--- EXERCISE DIRECTIONS ---
Once the images are set aside, print the remaining lines below exactly.
====== DATASET EXCERPTS
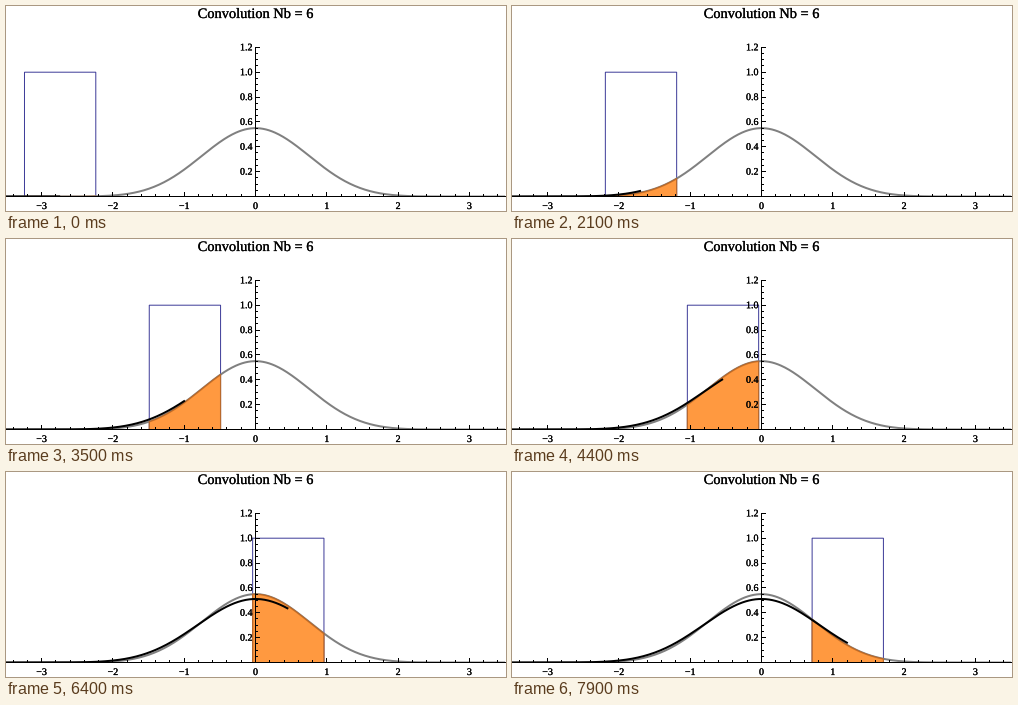
These frames come from a looping animation (500x205 px, 8 s). A matplotlib script:

```python
from math import comb, factorial, floor

import matplotlib.pyplot as plt
import numpy as np
from matplotlib.animation import FuncAnimation
from matplotlib.patches import Rectangle
from matplotlib.patheffects import withStroke

W, H, DPI = 500, 205, 64
PX = 72 / DPI                 # points per pixel
X0, Y0 = 249.5, 190.5         # plot origin on the stage
SX, SY = 71.3, 124.3          # pixels per unit
FRAMES, INTERVAL = 80, 100
START, STEP = -2.74, 0.05     # centre of the sliding box
ORDER = 6

BLUE, GREY, ORANGE, BROWN = "#3f3d99", "#808080", "#ff8010", "#b8692c"


def px(x):
    return X0 + SX * np.asarray(x)


def py(y):
    return Y0 - SY * np.asarray(y)


def crisp(v):
    """Centre of the pixel that holds v."""
    return floor(v) + 0.5


def spline(n, x):
    """Unit box convolved with itself to order n; even in x."""
    x = -np.abs(np.asarray(x, float))
    terms = ((-1) ** k * comb(n, k) * np.maximum(x + n / 2 - k, 0) ** (n - 1)
             for k in range(n + 1))
    return sum(terms) / factorial(n - 1)


plt.rcParams.update({"font.family": "Liberation Serif", "text.hinting": "none"})
fig = plt.figure(figsize=(W / DPI, H / DPI), dpi=DPI, facecolor="white")
ax = fig.add_axes([0, 0, 1, 1])
ax.set_xlim(0, W)
ax.set_ylim(H, 0)
ax.axis("off")

plot_area = Rectangle((0, 0), W, Y0, transform=ax.transData)


def curve(color, width, z, x=(), y=()):
    line, = ax.plot(x, y, color=color, lw=width * PX, zorder=z, snap=False,
                    solid_capstyle="butt", solid_joinstyle="miter")
    line.set_clip_path(plot_area)
    return line


def axis_line(x, y):
    ax.plot(x, y, color="black", lw=PX, zorder=8, snap=False,
            solid_capstyle="butt")


def label(x, y, text, size, ha="center"):
    ax.text(x, y, text, fontsize=size * PX, ha=ha, va="baseline", zorder=9,
            path_effects=[withStroke(linewidth=0.25 * PX, foreground="black")])


def draw_axes():
    axis_line([0, W], [Y0, Y0])
    axis_line([X0, X0], [Y0, crisp(py(1.2)) - 0.5])
    for i in range(-17, 18):
        x = crisp(px(i / 5))
        axis_line([x, x], [Y0, Y0 - (4.5 if i % 5 == 0 else 2.5)])
    for i in range(1, 25):
        y = crisp(py(i / 20))
        axis_line([X0, X0 + (4.5 if i % 4 == 0 else 2.5)], [y, y])
    for i in range(-3, 4):
        label(px(i), 203, str(i).replace("-", "\u2212"), 10)
    for i in range(1, 7):
        label(246.5, py(i / 5) + 3, f"{i / 5:.1f}", 10, ha="right")


draw_axes()
label(X0, 12, f"Convolution Nb = {ORDER}", 14.4)

grid = np.linspace(-3.5, 3.5, 500)
curve(GREY, 2, 3, px(grid), py(spline(ORDER, grid)))
box = curve(BLUE, 1, 2)
area, = ax.fill([0], [0], color=ORANGE, alpha=0.8, lw=0, zorder=4, snap=False)
rim = curve(BROWN, 1.2, 5)
result = curve("black", 2, 6)


def update(i):
    c = START + STEP * i
    left, right = c - 0.5, c + 0.5
    box.set_data(px([left, left, right, right]), py([0, 1, 1, 0]))

    x = np.linspace(left, right, 80)
    xs = px(np.r_[left, x, right])
    ys = py(np.r_[0, spline(ORDER, x), 0])
    area.set_xy(np.column_stack([xs, ys]))
    rim.set_data(xs, ys)

    x = np.linspace(-3.5, c, 300)
    result.set_data(px(x), py(spline(ORDER + 1, x)))
    return box, area, rim, result


anim = FuncAnimation(fig, update, frames=FRAMES, interval=INTERVAL,
                     init_func=lambda: update(0), repeat=True, repeat_delay=0)
plt.show()
```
============
--- REPLY ---
These frames come from a looping animation (500x205 px, 8 s). A matplotlib script:

```python
from math import comb, factorial, floor

import matplotlib.pyplot as plt
import numpy as np
from matplotlib.animation import FuncAnimation
from matplotlib.patches import Rectangle
from matplotlib.patheffects import withStroke

W, H, DPI = 500, 205, 64
PX = 72 / DPI                 # points per pixel
X0, Y0 = 249.5, 190.5         # plot origin on the stage
SX, SY = 71.3, 124.3          # pixels per unit
FRAMES, INTERVAL = 80, 100
START, STEP = -2.74, 0.05     # centre of the sliding box
ORDER = 6

BLUE, GREY, ORANGE, BROWN = "#3f3d99", "#808080", "#ff8010", "#b8692c"


def px(x):
    return X0 + SX * np.asarray(x)


def py(y):
    return Y0 - SY * np.asarray(y)


def crisp(v):
    """Centre of the pixel that holds v."""
    return floor(v) + 0.5


def spline(n, x):
    """Unit box convolved with itself to order n; even in x."""
    x = -np.abs(np.asarray(x, float))
    terms = ((-1) ** k * comb(n, k) * np.maximum(x + n / 2 - k, 0) ** (n - 1)
             for k in range(n + 1))
    return sum(terms) / factorial(n - 1)


plt.rcParams.update({"font.family": "Liberation Serif", "text.hinting": "none"})
fig = plt.figure(figsize=(W / DPI, H / DPI), dpi=DPI, facecolor="white")
ax = fig.add_axes([0, 0, 1, 1])
ax.set_xlim(0, W)
ax.set_ylim(H, 0)
ax.axis("off")

plot_area = Rectangle((0, 0), W, Y0, transform=ax.transData)


def curve(color, width, z, x=(), y=()):
    line, = ax.plot(x, y, color=color, lw=width * PX, zorder=z, snap=False,
                    solid_capstyle="butt", solid_joinstyle="miter")
    line.set_clip_path(plot_area)
    return line


def axis_line(x, y):
    ax.plot(x, y, color="black", lw=PX, zorder=8, snap=False,
            solid_capstyle="butt")


def label(x, y, text, size, ha="center"):
    ax.text(x, y, text, fontsize=size * PX, ha=ha, va="baseline", zorder=9,
            path_effects=[withStroke(linewidth=0.25 * PX, foreground="black")])


def draw_axes():
    axis_line([0, W], [Y0, Y0])
    axis_line([X0, X0], [Y0, crisp(py(1.2)) - 0.5])
    for i in range(-17, 18):
        x = crisp(px(i / 5))
        axis_line([x, x], [Y0, Y0 - (4.5 if i % 5 == 0 else 2.5)])
    for i in range(1, 25):
        y = crisp(py(i / 20))
        axis_line([X0, X0 + (4.5 if i % 4 == 0 else 2.5)], [y, y])
    for i in range(-3, 4):
        label(px(i), 203, str(i).replace("-", "\u2212"), 10)
    for i in range(1, 7):
        label(246.5, py(i / 5) + 3, f"{i / 5:.1f}", 10, ha="right")


draw_axes()
label(X0, 12, f"Convolution Nb = {ORDER}", 14.4)

grid = np.linspace(-3.5, 3.5, 500)
curve(GREY, 2, 3, px(grid), py(spline(ORDER, grid)))
box = curve(BLUE, 1, 2)
area, = ax.fill([0], [0], color=ORANGE, alpha=0.8, lw=0, zorder=4, snap=False)
rim = curve(BROWN, 1.2, 5)
result = curve("black", 2, 6)


def update(i):
    c = START + STEP * i
    left, right = c - 0.5, c + 0.5
    box.set_data(px([left, left, right, right]), py([0, 1, 1, 0]))

    x = np.linspace(left, right, 80)
    xs = px(np.r_[left, x, right])
    ys = py(np.r_[0, spline(ORDER, x), 0])
    area.set_xy(np.column_stack([xs, ys]))
    rim.set_data(xs, ys)

    x = np.linspace(-3.5, c, 300)
    result.set_data(px(x), py(spline(ORDER + 1, x)))
    return box, area, rim, result


anim = FuncAnimation(fig, update, frames=FRAMES, interval=INTERVAL,
                     init_func=lambda: update(0), repeat=True, repeat_delay=0)
plt.show()
```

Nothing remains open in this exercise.